#### WHAT IS REQUIRED
Scan the material for the string "strong" and copy out every line in which it occurs.

#### SOURCE MATERIAL
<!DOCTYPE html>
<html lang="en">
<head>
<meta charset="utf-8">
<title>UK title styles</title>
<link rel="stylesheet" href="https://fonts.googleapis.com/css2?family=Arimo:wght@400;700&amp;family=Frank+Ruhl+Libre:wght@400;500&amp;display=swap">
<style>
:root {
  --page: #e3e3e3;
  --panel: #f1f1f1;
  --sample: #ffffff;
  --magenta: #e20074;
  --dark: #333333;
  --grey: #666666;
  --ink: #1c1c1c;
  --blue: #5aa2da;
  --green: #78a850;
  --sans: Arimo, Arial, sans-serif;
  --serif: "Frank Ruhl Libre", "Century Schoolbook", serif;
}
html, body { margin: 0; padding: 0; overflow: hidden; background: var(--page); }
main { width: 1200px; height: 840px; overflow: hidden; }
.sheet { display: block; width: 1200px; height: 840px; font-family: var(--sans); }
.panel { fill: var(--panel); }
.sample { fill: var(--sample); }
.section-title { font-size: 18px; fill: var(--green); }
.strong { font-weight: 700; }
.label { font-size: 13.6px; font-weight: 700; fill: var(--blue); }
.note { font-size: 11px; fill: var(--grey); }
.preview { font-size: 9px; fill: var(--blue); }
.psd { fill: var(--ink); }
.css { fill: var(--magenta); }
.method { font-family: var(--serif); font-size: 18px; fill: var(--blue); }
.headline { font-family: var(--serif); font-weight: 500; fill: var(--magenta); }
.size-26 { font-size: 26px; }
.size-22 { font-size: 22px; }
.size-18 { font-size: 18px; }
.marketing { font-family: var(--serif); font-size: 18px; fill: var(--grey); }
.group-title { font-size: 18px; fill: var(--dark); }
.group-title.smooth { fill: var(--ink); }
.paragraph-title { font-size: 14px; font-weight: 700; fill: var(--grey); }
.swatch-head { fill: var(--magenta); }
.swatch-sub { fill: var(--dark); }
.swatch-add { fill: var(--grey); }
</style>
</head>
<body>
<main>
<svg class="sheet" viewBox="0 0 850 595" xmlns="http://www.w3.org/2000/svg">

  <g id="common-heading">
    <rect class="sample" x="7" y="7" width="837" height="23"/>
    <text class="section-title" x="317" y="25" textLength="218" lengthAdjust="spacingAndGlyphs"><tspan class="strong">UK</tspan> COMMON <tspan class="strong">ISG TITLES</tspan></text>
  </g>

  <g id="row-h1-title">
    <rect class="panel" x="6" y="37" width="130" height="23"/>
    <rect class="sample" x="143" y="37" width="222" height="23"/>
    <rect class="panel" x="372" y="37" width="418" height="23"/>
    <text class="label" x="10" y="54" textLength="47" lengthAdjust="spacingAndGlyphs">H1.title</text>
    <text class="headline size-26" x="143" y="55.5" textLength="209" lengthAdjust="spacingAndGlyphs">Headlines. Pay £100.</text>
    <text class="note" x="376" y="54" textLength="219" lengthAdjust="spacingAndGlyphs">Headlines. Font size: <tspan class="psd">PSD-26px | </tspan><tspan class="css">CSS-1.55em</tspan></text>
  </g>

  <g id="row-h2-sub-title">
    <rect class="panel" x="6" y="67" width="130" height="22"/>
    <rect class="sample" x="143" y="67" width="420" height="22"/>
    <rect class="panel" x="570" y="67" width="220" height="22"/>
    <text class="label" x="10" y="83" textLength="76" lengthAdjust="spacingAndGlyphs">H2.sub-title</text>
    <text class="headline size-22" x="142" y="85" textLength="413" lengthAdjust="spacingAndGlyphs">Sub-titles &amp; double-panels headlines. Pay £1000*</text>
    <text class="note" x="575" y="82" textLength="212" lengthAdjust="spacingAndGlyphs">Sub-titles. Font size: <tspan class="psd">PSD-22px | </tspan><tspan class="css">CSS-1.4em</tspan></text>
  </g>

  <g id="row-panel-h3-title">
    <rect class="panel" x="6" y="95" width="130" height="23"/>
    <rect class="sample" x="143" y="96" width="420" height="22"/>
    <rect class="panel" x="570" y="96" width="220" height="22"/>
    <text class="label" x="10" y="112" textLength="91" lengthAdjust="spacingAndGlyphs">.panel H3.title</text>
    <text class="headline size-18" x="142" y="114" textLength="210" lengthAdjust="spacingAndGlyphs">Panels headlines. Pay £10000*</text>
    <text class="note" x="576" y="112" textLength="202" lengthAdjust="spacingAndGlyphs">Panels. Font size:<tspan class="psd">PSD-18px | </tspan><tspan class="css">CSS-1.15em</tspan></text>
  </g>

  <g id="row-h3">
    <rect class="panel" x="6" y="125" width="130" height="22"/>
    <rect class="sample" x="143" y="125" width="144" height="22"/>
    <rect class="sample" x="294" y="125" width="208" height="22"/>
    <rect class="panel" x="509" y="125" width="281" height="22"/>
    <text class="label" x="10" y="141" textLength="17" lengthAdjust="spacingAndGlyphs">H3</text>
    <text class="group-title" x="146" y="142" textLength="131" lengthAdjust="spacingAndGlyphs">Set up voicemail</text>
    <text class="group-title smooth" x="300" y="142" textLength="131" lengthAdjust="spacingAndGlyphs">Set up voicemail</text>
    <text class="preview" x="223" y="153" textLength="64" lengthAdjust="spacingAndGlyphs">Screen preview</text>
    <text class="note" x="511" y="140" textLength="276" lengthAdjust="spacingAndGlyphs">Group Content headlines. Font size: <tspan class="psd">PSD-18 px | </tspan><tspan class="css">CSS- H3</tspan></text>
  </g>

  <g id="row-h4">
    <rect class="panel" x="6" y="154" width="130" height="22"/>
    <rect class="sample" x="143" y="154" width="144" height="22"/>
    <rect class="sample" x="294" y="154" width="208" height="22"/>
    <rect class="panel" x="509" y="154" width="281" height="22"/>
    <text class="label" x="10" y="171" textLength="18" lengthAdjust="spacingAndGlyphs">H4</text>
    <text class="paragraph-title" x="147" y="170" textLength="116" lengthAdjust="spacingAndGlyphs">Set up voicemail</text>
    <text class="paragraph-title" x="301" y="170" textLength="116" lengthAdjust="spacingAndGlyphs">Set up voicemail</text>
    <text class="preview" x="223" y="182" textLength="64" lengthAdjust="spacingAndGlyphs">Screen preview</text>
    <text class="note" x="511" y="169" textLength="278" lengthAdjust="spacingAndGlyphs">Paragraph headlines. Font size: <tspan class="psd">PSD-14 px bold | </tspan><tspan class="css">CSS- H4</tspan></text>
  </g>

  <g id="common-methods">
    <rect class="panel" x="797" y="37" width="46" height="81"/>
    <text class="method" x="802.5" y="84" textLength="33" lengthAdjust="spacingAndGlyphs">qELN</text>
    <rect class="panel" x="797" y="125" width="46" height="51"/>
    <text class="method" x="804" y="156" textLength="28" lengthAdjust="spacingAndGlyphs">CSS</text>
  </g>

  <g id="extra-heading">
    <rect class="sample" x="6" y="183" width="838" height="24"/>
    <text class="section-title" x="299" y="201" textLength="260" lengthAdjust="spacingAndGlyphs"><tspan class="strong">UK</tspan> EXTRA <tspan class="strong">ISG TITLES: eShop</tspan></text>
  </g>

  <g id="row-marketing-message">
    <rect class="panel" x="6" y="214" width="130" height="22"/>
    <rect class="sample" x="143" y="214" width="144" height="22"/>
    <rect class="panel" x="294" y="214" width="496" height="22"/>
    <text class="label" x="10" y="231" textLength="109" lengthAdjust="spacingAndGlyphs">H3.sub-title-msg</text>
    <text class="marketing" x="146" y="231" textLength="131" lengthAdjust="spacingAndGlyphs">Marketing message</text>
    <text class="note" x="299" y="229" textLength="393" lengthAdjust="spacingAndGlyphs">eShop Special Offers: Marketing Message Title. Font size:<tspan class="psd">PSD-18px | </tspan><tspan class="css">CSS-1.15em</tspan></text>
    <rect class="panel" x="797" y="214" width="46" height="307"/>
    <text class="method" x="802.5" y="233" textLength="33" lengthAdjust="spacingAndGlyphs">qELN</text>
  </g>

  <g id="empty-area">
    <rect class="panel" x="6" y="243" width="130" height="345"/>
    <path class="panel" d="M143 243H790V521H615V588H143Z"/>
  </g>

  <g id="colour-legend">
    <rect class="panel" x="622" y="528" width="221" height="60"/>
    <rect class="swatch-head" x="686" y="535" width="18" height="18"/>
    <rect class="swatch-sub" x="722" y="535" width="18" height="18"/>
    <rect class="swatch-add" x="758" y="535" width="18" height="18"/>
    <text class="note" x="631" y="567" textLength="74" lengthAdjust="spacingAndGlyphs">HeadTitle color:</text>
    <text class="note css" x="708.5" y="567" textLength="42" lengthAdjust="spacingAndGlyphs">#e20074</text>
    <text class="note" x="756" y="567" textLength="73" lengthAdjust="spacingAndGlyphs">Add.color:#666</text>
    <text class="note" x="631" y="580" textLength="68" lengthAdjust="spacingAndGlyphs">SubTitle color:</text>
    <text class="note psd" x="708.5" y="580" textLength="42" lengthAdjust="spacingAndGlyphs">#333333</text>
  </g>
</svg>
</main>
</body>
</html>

#### ANSWER TO THE PROBLEM
.strong { font-weight: 700; }
    <text class="section-title" x="317" y="25" textLength="218" lengthAdjust="spacingAndGlyphs"><tspan class="strong">UK</tspan> COMMON <tspan class="strong">ISG TITLES</tspan></text>
    <text class="section-title" x="299" y="201" textLength="260" lengthAdjust="spacingAndGlyphs"><tspan class="strong">UK</tspan> EXTRA <tspan class="strong">ISG TITLES: eShop</tspan></text>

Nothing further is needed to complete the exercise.